▸ Work order: Return all records exactly. Nothing may be added.

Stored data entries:

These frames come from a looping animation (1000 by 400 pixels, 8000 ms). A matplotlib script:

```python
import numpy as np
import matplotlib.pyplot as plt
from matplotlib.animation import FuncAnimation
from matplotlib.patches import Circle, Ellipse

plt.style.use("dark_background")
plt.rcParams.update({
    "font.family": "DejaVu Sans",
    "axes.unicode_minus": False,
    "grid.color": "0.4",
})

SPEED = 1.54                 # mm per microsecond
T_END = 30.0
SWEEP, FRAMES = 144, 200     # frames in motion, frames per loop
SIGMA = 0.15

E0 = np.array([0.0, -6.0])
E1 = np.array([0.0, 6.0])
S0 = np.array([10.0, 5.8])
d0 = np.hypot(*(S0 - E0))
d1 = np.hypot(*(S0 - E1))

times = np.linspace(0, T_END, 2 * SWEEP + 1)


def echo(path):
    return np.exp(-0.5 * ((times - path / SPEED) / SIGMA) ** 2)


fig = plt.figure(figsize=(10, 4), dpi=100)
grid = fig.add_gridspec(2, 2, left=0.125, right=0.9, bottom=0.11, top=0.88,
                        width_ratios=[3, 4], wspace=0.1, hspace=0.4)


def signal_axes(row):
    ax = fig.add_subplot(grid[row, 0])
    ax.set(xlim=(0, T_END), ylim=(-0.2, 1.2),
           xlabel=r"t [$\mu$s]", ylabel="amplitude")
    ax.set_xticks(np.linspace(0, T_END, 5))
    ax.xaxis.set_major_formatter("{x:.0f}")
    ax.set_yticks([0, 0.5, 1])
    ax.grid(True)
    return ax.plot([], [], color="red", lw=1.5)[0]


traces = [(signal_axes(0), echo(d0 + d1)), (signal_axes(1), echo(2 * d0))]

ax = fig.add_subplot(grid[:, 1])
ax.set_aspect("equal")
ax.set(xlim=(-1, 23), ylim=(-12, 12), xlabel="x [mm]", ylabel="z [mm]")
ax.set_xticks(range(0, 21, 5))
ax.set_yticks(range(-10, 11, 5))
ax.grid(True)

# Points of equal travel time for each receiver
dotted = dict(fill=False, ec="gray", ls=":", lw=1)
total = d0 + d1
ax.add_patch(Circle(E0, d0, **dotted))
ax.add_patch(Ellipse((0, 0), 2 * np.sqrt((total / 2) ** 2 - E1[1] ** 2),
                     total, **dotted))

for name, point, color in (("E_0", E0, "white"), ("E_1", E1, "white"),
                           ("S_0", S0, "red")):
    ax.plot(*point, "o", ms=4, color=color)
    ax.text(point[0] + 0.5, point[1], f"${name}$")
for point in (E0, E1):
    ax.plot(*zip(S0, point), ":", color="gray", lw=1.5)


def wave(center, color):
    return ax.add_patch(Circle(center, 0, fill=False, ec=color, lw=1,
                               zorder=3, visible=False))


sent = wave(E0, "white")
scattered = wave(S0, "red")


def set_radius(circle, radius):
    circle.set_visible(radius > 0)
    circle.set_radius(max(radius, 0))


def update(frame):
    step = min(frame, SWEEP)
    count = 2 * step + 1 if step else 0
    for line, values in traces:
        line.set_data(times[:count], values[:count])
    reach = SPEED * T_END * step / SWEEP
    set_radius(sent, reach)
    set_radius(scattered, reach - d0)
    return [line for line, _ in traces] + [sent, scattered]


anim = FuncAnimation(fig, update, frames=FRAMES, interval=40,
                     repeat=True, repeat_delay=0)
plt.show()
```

▸ Expected answer:
These frames come from a looping animation (1000 by 400 pixels, 8000 ms). A matplotlib script:

```python
import numpy as np
import matplotlib.pyplot as plt
from matplotlib.animation import FuncAnimation
from matplotlib.patches import Circle, Ellipse

plt.style.use("dark_background")
plt.rcParams.update({
    "font.family": "DejaVu Sans",
    "axes.unicode_minus": False,
    "grid.color": "0.4",
})

SPEED = 1.54                 # mm per microsecond
T_END = 30.0
SWEEP, FRAMES = 144, 200     # frames in motion, frames per loop
SIGMA = 0.15

E0 = np.array([0.0, -6.0])
E1 = np.array([0.0, 6.0])
S0 = np.array([10.0, 5.8])
d0 = np.hypot(*(S0 - E0))
d1 = np.hypot(*(S0 - E1))

times = np.linspace(0, T_END, 2 * SWEEP + 1)


def echo(path):
    return np.exp(-0.5 * ((times - path / SPEED) / SIGMA) ** 2)


fig = plt.figure(figsize=(10, 4), dpi=100)
grid = fig.add_gridspec(2, 2, left=0.125, right=0.9, bottom=0.11, top=0.88,
                        width_ratios=[3, 4], wspace=0.1, hspace=0.4)


def signal_axes(row):
    ax = fig.add_subplot(grid[row, 0])
    ax.set(xlim=(0, T_END), ylim=(-0.2, 1.2),
           xlabel=r"t [$\mu$s]", ylabel="amplitude")
    ax.set_xticks(np.linspace(0, T_END, 5))
    ax.xaxis.set_major_formatter("{x:.0f}")
    ax.set_yticks([0, 0.5, 1])
    ax.grid(True)
    return ax.plot([], [], color="red", lw=1.5)[0]


traces = [(signal_axes(0), echo(d0 + d1)), (signal_axes(1), echo(2 * d0))]

ax = fig.add_subplot(grid[:, 1])
ax.set_aspect("equal")
ax.set(xlim=(-1, 23), ylim=(-12, 12), xlabel="x [mm]", ylabel="z [mm]")
ax.set_xticks(range(0, 21, 5))
ax.set_yticks(range(-10, 11, 5))
ax.grid(True)

# Points of equal travel time for each receiver
dotted = dict(fill=False, ec="gray", ls=":", lw=1)
total = d0 + d1
ax.add_patch(Circle(E0, d0, **dotted))
ax.add_patch(Ellipse((0, 0), 2 * np.sqrt((total / 2) ** 2 - E1[1] ** 2),
                     total, **dotted))

for name, point, color in (("E_0", E0, "white"), ("E_1", E1, "white"),
                           ("S_0", S0, "red")):
    ax.plot(*point, "o", ms=4, color=color)
    ax.text(point[0] + 0.5, point[1], f"${name}$")
for point in (E0, E1):
    ax.plot(*zip(S0, point), ":", color="gray", lw=1.5)


def wave(center, color):
    return ax.add_patch(Circle(center, 0, fill=False, ec=color, lw=1,
                               zorder=3, visible=False))


sent = wave(E0, "white")
scattered = wave(S0, "red")


def set_radius(circle, radius):
    circle.set_visible(radius > 0)
    circle.set_radius(max(radius, 0))


def update(frame):
    step = min(frame, SWEEP)
    count = 2 * step + 1 if step else 0
    for line, values in traces:
        line.set_data(times[:count], values[:count])
    reach = SPEED * T_END * step / SWEEP
    set_radius(sent, reach)
    set_radius(scattered, reach - d0)
    return [line for line, _ in traces] + [sent, scattered]


anim = FuncAnimation(fig, update, frames=FRAMES, interval=40,
                     repeat=True, repeat_delay=0)
plt.show()
```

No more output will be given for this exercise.